# Aim of the task
Nothing but the lines from the one with "328Q359 368 348" through the final line of the listing should appear in the answer, each copied exactly.
--- --- ---
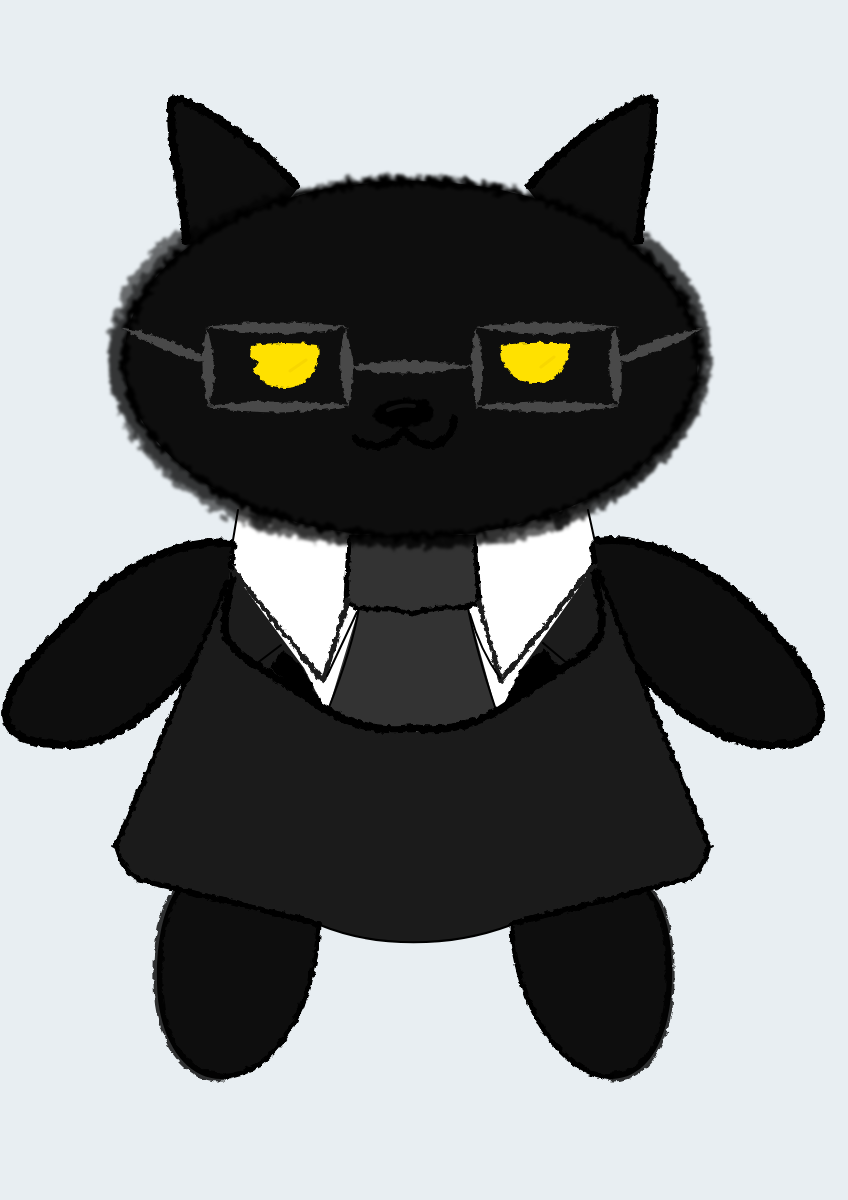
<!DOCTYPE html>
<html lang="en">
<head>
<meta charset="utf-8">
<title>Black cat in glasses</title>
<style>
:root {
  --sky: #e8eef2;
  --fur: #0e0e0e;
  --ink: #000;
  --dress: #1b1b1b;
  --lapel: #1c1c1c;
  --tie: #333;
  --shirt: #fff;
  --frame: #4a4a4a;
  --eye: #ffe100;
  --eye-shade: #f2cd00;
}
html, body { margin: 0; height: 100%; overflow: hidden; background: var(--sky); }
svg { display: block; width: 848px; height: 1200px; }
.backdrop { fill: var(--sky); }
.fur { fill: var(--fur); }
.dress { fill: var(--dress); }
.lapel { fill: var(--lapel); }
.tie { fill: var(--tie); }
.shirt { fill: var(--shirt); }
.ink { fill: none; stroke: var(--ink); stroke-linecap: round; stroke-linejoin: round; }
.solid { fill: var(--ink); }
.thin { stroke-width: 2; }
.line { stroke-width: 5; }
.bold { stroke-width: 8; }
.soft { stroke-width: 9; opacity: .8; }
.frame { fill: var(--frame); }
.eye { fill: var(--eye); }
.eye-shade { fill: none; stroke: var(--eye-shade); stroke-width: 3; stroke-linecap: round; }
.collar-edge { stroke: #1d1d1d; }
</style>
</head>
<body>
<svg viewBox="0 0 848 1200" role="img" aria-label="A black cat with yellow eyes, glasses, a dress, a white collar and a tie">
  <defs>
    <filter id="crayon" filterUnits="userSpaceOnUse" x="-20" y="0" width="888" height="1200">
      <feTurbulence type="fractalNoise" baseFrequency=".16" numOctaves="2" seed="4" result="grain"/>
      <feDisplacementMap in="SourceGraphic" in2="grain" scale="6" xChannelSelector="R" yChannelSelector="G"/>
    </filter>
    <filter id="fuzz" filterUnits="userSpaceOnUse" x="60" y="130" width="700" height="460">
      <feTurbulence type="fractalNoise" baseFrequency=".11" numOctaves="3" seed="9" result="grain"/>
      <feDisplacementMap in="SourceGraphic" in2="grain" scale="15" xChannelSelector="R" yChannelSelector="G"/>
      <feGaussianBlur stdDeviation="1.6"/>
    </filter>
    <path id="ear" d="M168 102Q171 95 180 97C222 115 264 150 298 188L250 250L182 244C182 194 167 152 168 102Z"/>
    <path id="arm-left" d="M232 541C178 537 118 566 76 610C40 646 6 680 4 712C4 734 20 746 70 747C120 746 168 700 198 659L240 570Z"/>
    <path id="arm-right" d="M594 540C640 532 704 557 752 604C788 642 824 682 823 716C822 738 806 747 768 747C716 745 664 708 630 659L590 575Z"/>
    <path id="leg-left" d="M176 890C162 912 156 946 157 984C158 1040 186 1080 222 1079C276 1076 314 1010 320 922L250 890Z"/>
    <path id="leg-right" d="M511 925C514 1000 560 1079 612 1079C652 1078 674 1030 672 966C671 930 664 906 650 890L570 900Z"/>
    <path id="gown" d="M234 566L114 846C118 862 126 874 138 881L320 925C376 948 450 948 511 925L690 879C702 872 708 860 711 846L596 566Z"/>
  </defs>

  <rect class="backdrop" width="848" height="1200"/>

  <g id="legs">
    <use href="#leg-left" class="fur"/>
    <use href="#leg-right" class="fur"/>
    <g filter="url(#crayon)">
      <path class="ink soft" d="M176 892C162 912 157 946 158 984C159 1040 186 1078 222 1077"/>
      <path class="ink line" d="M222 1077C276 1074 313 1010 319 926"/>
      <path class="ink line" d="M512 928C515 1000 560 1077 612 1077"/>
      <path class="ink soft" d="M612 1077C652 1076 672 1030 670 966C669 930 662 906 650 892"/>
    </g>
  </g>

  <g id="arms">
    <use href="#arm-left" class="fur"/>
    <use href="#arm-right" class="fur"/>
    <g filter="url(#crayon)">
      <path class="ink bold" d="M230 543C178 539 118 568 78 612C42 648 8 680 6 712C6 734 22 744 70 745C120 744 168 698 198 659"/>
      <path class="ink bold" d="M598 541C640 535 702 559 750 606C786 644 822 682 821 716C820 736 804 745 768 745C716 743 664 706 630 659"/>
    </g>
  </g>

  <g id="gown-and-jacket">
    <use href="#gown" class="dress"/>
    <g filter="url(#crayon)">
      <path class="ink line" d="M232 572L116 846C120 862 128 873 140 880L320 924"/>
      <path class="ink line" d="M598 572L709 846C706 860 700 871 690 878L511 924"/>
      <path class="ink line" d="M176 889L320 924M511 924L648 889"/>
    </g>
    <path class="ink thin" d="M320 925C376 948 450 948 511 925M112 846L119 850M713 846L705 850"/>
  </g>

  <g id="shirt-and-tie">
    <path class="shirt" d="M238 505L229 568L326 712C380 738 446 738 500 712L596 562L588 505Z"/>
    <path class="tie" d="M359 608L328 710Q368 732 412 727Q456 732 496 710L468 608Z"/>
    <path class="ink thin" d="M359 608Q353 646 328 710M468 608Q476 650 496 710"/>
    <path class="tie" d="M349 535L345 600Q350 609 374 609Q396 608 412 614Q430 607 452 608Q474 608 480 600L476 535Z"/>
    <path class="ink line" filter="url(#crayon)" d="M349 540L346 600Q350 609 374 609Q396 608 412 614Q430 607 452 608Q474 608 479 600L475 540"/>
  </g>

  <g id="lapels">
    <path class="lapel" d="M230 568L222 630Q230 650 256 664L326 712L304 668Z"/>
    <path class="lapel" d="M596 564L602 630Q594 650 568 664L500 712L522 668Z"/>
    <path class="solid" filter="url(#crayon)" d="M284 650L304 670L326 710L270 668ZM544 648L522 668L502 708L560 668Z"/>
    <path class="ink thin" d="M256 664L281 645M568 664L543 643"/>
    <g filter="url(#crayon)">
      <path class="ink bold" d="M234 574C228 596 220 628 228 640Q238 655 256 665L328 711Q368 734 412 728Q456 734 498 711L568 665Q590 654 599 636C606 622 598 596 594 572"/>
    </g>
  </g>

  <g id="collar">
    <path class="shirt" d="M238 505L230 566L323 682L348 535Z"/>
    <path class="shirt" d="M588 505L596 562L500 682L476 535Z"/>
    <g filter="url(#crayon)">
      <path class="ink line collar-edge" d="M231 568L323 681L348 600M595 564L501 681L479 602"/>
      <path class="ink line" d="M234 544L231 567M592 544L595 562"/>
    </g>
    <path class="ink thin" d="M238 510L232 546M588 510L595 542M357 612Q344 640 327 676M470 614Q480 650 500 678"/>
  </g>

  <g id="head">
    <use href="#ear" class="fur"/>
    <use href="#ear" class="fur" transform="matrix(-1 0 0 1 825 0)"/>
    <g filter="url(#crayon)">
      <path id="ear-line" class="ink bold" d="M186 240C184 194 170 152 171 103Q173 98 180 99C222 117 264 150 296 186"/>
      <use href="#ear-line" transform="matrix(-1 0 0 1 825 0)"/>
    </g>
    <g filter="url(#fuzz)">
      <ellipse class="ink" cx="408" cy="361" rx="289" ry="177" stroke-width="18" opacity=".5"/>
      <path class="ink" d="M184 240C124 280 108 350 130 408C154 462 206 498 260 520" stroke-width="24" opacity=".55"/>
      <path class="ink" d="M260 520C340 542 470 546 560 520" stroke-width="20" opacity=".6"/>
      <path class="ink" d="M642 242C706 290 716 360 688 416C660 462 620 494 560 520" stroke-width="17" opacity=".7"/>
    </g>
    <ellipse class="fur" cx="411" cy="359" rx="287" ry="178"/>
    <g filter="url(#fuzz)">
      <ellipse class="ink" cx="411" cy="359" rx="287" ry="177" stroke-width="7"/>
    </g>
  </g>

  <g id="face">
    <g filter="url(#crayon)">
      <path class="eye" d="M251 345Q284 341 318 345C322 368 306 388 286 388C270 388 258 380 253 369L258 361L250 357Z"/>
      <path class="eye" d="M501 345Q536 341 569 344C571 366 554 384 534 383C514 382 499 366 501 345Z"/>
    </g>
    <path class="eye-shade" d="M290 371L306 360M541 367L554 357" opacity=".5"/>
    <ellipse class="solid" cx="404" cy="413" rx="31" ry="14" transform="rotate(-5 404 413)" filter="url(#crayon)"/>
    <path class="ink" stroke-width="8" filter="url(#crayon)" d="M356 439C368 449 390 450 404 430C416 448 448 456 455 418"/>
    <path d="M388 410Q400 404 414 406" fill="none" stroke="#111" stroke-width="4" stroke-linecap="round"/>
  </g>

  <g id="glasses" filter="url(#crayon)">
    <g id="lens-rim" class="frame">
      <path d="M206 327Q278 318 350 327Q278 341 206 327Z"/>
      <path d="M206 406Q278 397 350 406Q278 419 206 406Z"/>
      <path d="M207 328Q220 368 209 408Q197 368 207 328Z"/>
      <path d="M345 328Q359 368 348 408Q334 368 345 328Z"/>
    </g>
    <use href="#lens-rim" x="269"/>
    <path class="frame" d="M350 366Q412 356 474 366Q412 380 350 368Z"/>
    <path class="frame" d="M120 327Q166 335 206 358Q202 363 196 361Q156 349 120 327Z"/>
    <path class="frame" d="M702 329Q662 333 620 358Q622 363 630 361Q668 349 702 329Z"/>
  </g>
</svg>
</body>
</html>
--- --- ---
# Solution to this problem
      <path d="M345 328Q359 368 348 408Q334 368 345 328Z"/>
    </g>
    <use href="#lens-rim" x="269"/>
    <path class="frame" d="M350 366Q412 356 474 366Q412 380 350 368Z"/>
    <path class="frame" d="M120 327Q166 335 206 358Q202 363 196 361Q156 349 120 327Z"/>
    <path class="frame" d="M702 329Q662 333 620 358Q622 363 630 361Q668 349 702 329Z"/>
  </g>
</svg>
</body>
</html>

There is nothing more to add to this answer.